Task item -> The answer must be a single number: the count of lines in the listing that hold the string "html".

*** Opening Input records ***

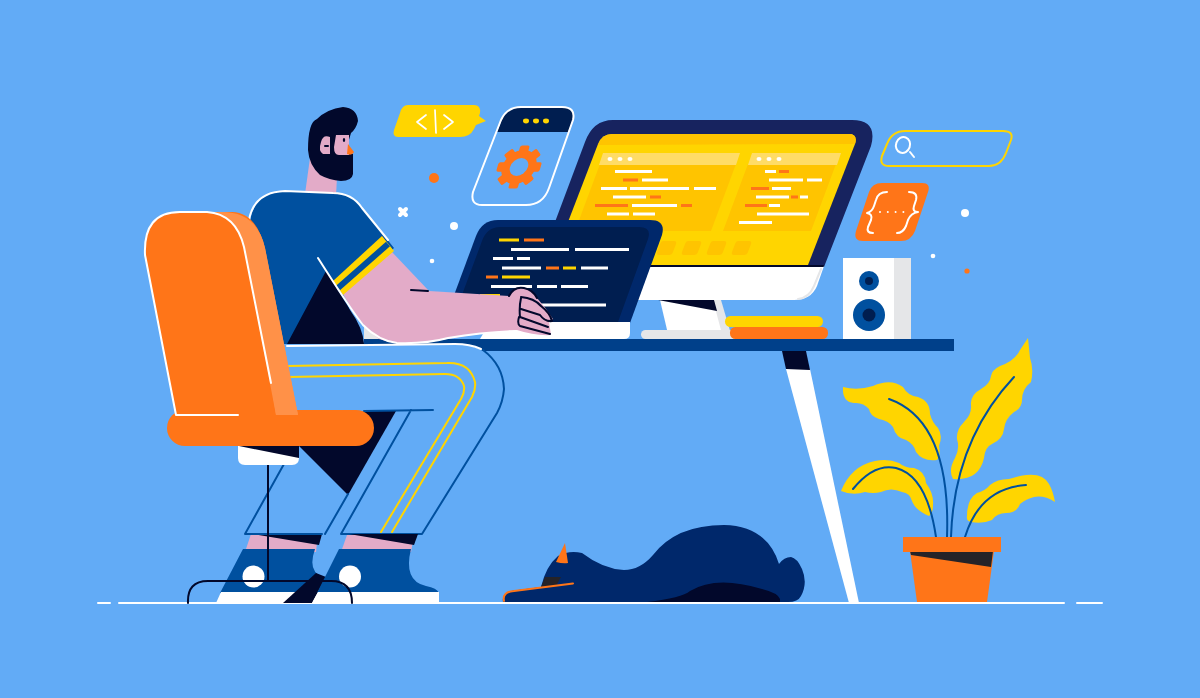
<!DOCTYPE html>
<html lang="en">
<head>
<meta charset="utf-8">
<title>Developer at a desk</title>
<style>
:root{--sky:#62abf6;--ink:#02082b;--navy:#00286b;--deep:#001e50;--frame:#17235f;--blue:#00509f;--desk:#00408a;--yellow:#ffd500;--amber:#ffc400;--pale:#ffdc66;--orange:#ff7518;--peach:#ff9148;--skin:#e3abc8;--white:#fff;--grey:#e5e6e8}
html,body{margin:0;height:100%;overflow:hidden;background:var(--sky)}
svg{display:block;width:1200px;height:698px}
.sky{fill:var(--sky)}.ink{fill:var(--ink)}.navy{fill:var(--navy)}.deep{fill:var(--deep)}.frame{fill:var(--frame)}.blue{fill:var(--blue)}.desk{fill:var(--desk)}.yellow{fill:var(--yellow)}.amber{fill:var(--amber)}.pale{fill:var(--pale)}.orange{fill:var(--orange)}.peach{fill:var(--peach)}.skin{fill:var(--skin)}.white{fill:var(--white)}.grey{fill:var(--grey)}
.line{fill:none;stroke-width:2;stroke-linecap:round;stroke-linejoin:round}
.code{fill:none;stroke-width:3}
.s-white{stroke:var(--white)}.s-yellow{stroke:var(--yellow)}.s-orange{stroke:var(--orange)}.s-blue{stroke:var(--blue)}.s-ink{stroke:var(--ink)}
</style>
</head>
<body>
<svg viewBox="0 0 1200 698" role="img" aria-label="A bearded developer writes code at a desk while a cat sleeps on the floor">
<defs>
<rect id="tooth" x="-5" y="-23" width="10" height="46" rx="2"/>
<path id="tile" d="M4 0H15Q18 0 17 3L14 11Q13 14 10 14H0Q-3 14-2 11L1 3Q2 0 4 0Z"/>
</defs>
<rect class="sky" width="1200" height="698"/>

<g id="floating-icons">
<path class="yellow" d="M408 105H474Q481 105 480 113L479 116L486 121L476 125L474 129Q470 137 460 137H398Q392 137 394 130L400 113Q402 105 408 105Z"/>
<path class="line s-white" d="M426 115L417 122L426 129M435 110L436 133M444 115L453 122L444 129" style="stroke-width:1.7"/>
<path class="deep" d="M497 132L502 119Q507 107 521 107H562Q576 107 573 120L568 132Z"/>
<path class="line s-white" d="M521 107H562Q576 107 573 120L549 188Q543 205 526 205H482Q470 205 473 192L501 120Q507 107 521 107Z"/>
<g class="yellow"><ellipse cx="526" cy="121" rx="3" ry="2.4"/><ellipse cx="536" cy="121" rx="3" ry="2.4"/><ellipse cx="546" cy="121" rx="3" ry="2.4"/></g>
<g class="orange" transform="translate(519 167) skewX(-16) scale(.94)">
<circle r="18"/><use href="#tooth"/><use href="#tooth" transform="rotate(45)"/><use href="#tooth" transform="rotate(90)"/><use href="#tooth" transform="rotate(135)"/><circle class="sky" r="9.5"/>
</g>
<path class="line s-yellow" d="M905 131H1003Q1014 131 1011 140L1006 153Q1001 166 989 166H889Q879 166 882 156L887 144Q892 131 905 131Z"/>
<ellipse class="line s-white" cx="903" cy="145" rx="7" ry="8" transform="rotate(20 903 145)"/>
<path class="line s-white" d="M910 152L914 157"/>
<path class="orange" d="M882 183H922Q931 183 928 192L915 231Q911 241 901 241H863Q853 241 856 231L869 192Q872 183 882 183Z"/>
<path class="line s-white" d="M887 192Q878 192 876 200L874 206Q872 212 867 213Q873 214 871 220L868 227Q866 233 873 233M909 192Q918 192 916 200L914 206Q912 212 918 212Q911 213 908 220L906 226Q903 233 897 233"/>
<path class="line s-white" d="M880 212H905" style="stroke-dasharray:0 7.8"/>
<circle class="orange" cx="434" cy="178" r="5"/><circle class="orange" cx="967" cy="271" r="2.6"/>
<g class="white"><circle cx="454" cy="226" r="4"/><circle cx="432" cy="261" r="2.3"/><circle cx="965" cy="213" r="4"/><circle cx="933" cy="256" r="2.3"/></g>
<path class="line s-white" d="M400 209L406 215M406 209L400 215" style="stroke-width:4"/>
</g>

<g id="monitor">
<path class="white" d="M660 300H716L725 334H668Z"/>
<path class="grey" d="M713 300H721L731 334H722Z"/>
<path class="ink" d="M658 300H714L717 311Z"/>
<rect class="grey" x="641" y="330" width="100" height="9" rx="4.5"/>
<path class="frame" d="M555 222L585 142Q593 120 613 120H852Q878 120 871 146L824 267H555Z"/>
<path class="yellow" d="M568 222L598 144Q602 134 612 134H849Q858 134 855 144L808 265H568Z"/>
<path class="amber" d="M598 145Q602 134 612 134H849Q858 134 855 144Z"/>
<path class="amber" d="M600 164H736L711 231H575Z"/><path class="amber" d="M748 164H836L811 231H723Z"/>
<path class="pale" d="M603 153H740L736 165H599Z"/><path class="pale" d="M752 153H841L837 165H748Z"/>
<g class="white"><ellipse cx="610" cy="159" rx="2.5" ry="2"/><ellipse cx="620" cy="159" rx="2.5" ry="2"/><ellipse cx="630" cy="159" rx="2.5" ry="2"/><ellipse cx="759" cy="159" rx="2.5" ry="2"/><ellipse cx="769" cy="159" rx="2.5" ry="2"/><ellipse cx="779" cy="159" rx="2.5" ry="2"/></g>
<path class="code s-white" d="M615 171.500H652M642 180H668M601 188.500H627M630 188.500H689M694 188.500H716M613 197H646M632 205.500H677M607 214H629M633 214H655M765 171.500H776M769 180H803M807 180H822M772 188.500H791M756 197H789M800 197H808M769 205.500H780M757 214H809M739 222.500H772"/>
<path class="code s-orange" d="M623 180H638M650 197H661M595 205.500H628M681 205.500H692M779 171.500H789M751 188.500H769M791 197H798M745 205.500H767"/>
<g class="amber"><use href="#tile" x="659" y="241"/><use href="#tile" x="684" y="241"/><use href="#tile" x="709" y="241"/><use href="#tile" x="734" y="241"/></g>
<path class="white" d="M630 300H794Q811 300 817 286L824 266H640Z"/>
<path class="line" stroke="var(--grey)" d="M821 269L814 286Q809 298 798 299"/>
<path class="line s-ink" d="M650 266H823"/>
</g>

<g id="desk-items">
<rect class="yellow" x="725" y="316" width="98" height="11" rx="5.500"/>
<rect class="orange" x="730" y="327" width="98" height="12" rx="5.500"/>
<rect class="white" x="843" y="258" width="52" height="81"/><rect class="grey" x="894" y="258" width="17" height="81"/>
<circle class="blue" cx="869" cy="281" r="10"/><circle cx="869" cy="281" r="4" fill="var(--deep)"/>
<circle class="blue" cx="869" cy="315" r="16"/><circle cx="869" cy="315" r="6.500" fill="var(--deep)"/>
</g>

<g id="laptop">
<path class="navy" d="M450 306L476 236Q482 220 498 220H650Q666 220 662 235L630 323H450Z"/>
<path class="deep" d="M459 303L482 241Q487 227 500 227H639Q652 227 648 239L618 322H459Z"/>
<path class="code s-white" d="M511 249.500H569M575 249.500H629M493 258.500H513M517 258.500H530M502 268H541M581 268H608M491 286.500H532M537 286.500H557M561 286.500H588M540 305H606"/>
<path class="code s-yellow" d="M499 240H519M563 268H576M502 277H530M480 295.500H500"/>
<path class="code s-orange" d="M524 240H544M546 268H559M486 277H498"/>
<path class="white" d="M490 322H630V333Q630 339 624 339H480Z"/>
</g>

<g id="desk">
<path class="grey" d="M364 310H395V339H364Z"/>
<rect class="desk" x="364" y="339" width="590" height="12"/>
<path class="white" d="M786 369H810L859 603H849Z"/>
<path class="ink" d="M782 351H806L810 370L786 369Z"/>
</g>

<path id="floor" class="line s-white" d="M98 603H110M119 603H1064M1077 603H1102"/>

<g id="plant">
<g class="yellow">
<path d="M1028 338L1030 358Q1034 369 1031 382Q1022 389 1022 400Q1022 408 1014 412Q1005 419 1004 429Q1003 439 992 444Q985 447 984 458Q979 481 953 479Q948 470 955 458Q960 449 957 439Q956 430 964 422Q972 414 971 405Q970 395 981 389Q990 384 991 376Q992 370 1000 366Q1015 361 1020 350Z"/>
<path d="M843 387Q857 391 873 386Q891 378 903 387Q908 396 918 397Q930 401 930 414Q932 422 938 428Q943 436 939 446Q941 456 937 460Q923 462 916 452Q914 444 906 440Q896 438 893 427Q889 421 879 419Q870 416 869 409Q863 402 854 403Q842 402 843 387Z"/>
<path d="M841 491Q851 466 875 461Q888 458 899 463Q905 468 914 468Q925 471 926 483Q934 494 933 505Q933 513 929 516Q915 510 912 501Q910 493 902 492Q891 487 881 492Q873 494 865 492Q853 496 841 491Z"/>
<path d="M967 516Q967 499 977 493Q985 491 990 485Q997 479 1009 479Q1018 476 1026 475Q1043 473 1049 484Q1053 491 1055 502Q1044 495 1034 497Q1026 499 1020 504Q1017 513 1006 513Q997 513 992 520Q983 524 971 522Q966 521 967 516Z"/>
</g>
<path class="line s-blue" d="M951 537Q954 441 1014 377M889 399Q951 421 947 537M853 489Q874 463 896 468Q927 476 936 537M965 537Q980 488 1026 485"/>
<path class="orange" d="M910 551H994L987 602H917Z"/><path d="M910 551H993L991 567L911 555Z" fill="#252328"/>
<rect class="orange" x="903" y="537" width="98" height="15"/>
</g>

<g id="cat">
<path class="navy" d="M503 602Q501 591 518 590L541 587Q546 566 558 556Q569 550 582 553Q603 569 624 570Q640 570 653 555Q676 525 724 525Q767 526 779 564Q784 557 791 557Q797 558 802 569Q808 583 801 596Q798 602 788 602Z"/>
<path class="ink" d="M647 602Q682 598 690 591Q716 575 762 589Q778 593 780 599V602Z"/>
<path d="M541 587L545 577L561 577L556 586Z" fill="#252328"/>
<path class="orange" d="M556 562L565 543L568 563Q563 564 556 562Z"/>
<path class="line s-orange" d="M504 601Q502 592 514 591L573 583.500"/>
</g>

<g id="man">
<path class="skin" d="M310 158H338L336 196L305 194Z"/>
<path class="ink" d="M308 150Q308 122 317 119Q327 109 343 107Q357 108 358 121Q356 129 351 133L345 153L353 154V174Q352 181 341 181Q329 180 320 175Q309 165 308 150Z"/>
<path class="skin" d="M336 135H349L349 155H340Q334 156 334 147Z"/>
<path class="skin" d="M330 137Q323 134 321 142Q318 151 323 154H330Z"/>
<path class="line s-ink" d="M325 146L328 146"/><ellipse class="ink" cx="344" cy="140" rx="1.200" ry="2"/>
<path class="orange" d="M348 144L354 152Q352 156 347 154Z"/>

<g id="far-leg">
<path class="sky" d="M300 446L245 534H321L396 410Z"/>
<path class="ink" d="M299 446L348 495L396 411H364Z"/>
<path class="skin" d="M251 534H318L316 552H245Z"/><path class="ink" d="M253 534H322L319 545Z"/>
<path class="line s-blue" d="M284 464L245 534H322M348 494L325 534"/>
<path class="blue" d="M243 549H315Q307 572 323 577L316 593H220Z"/>
<path class="white" d="M221 592H318V603H216Z"/><path class="ink" d="M316 573L326 577L312 603H283Z"/>
<circle class="white" cx="253.500" cy="576.500" r="11"/>
</g>

<path class="blue" d="M250 222Q254 192 285 191L333 193Q352 193 362 208L394 248L343 294L364 344H270Z"/>
<path class="line s-white" d="M249 220Q254 192 285 191L333 193Q352 193 362 208L388 240"/>
<path class="ink" d="M326 271L287 344H364Q363 328 350 310Z"/>
<path class="skin" d="M343 294L392 252L429 291L509 296Q514 286 524 288Q533 290 537 298Q546 308 553 319L549 322L551 335Q535 336 517 330Q471 334 435 341Q402 347 379 339Q361 326 343 294Z"/>
<path class="yellow" d="M333 281L382 236L394 251L343 295Z"/><path class="line s-blue" d="M338 288L388 244" style="stroke-width:6;stroke-linecap:butt"/>
<path class="line s-white" d="M318 258Q351 310 363 325Q379 341 397 343Q426 344 448 338Q485 332 516 331"/>
<path class="line s-ink" d="M411 290L428 291M509 296Q514 286 524 288Q533 290 537 298M521 297Q534 298 541 306Q550 313 552 321Q545 322 540 315L521 309M521 298Q519 307 520 317L548 327M519 317Q517 324 520 326L550 334"/>

<g id="near-leg">
<path class="sky" d="M280 346L455 344Q491 344 502 377Q507 397 497 413L422 534H341L411 410H280Z"/>
<path class="line s-white" d="M287 346L455 344Q470 344 481 349"/>
<path class="line s-blue" d="M483 350Q503 365 504 389Q503 402 497 413L422 534H341L411 410M364 411L433 410"/>
<path class="line s-yellow" d="M288 366L447 363Q470 362 475 382Q476 389 472 397L392 532M288 377L445 374Q460 374 464 386Q465 392 461 399L381 532"/>
<path class="skin" d="M347 535H414L411 552H341Z"/><path class="ink" d="M349 534H418L414 545Z"/>
<path class="blue" d="M339 549H411Q403 581 426 586Q437 588 439 593H317Z"/>
<path class="white" d="M318 592H439V603H312Z"/><circle class="white" cx="350" cy="576.500" r="11"/>
</g>
</g>

<g id="chair">
<path class="line s-ink" d="M268 460V580M188 603Q187 581 208 581H331Q352 581 352 603"/>
<path class="white" d="M238 446H299V458Q299 465 292 465H245Q238 465 238 458Z"/><path class="ink" d="M239 446H299V458Z"/>
<rect class="orange" x="167" y="410" width="207" height="36" rx="18"/>
<path class="peach" d="M205 212H222Q257 212 265 248L298 415H270Z"/>
<path class="orange" d="M145 252Q143 212 180 212H232Q256 213 264 246L270 277L271 382L276 415H176Z"/>
<path class="peach" d="M210 212H222Q257 212 265 248L298 415H276L244 247Q237 218 210 212Z"/>
<path class="line s-white" d="M238 415H176L145 255Q143 212 180 212H207Q236 214 244 247L271 383"/>
</g>
</svg>
</body>
</html>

*** Closing Input records ***

Answer box -> 4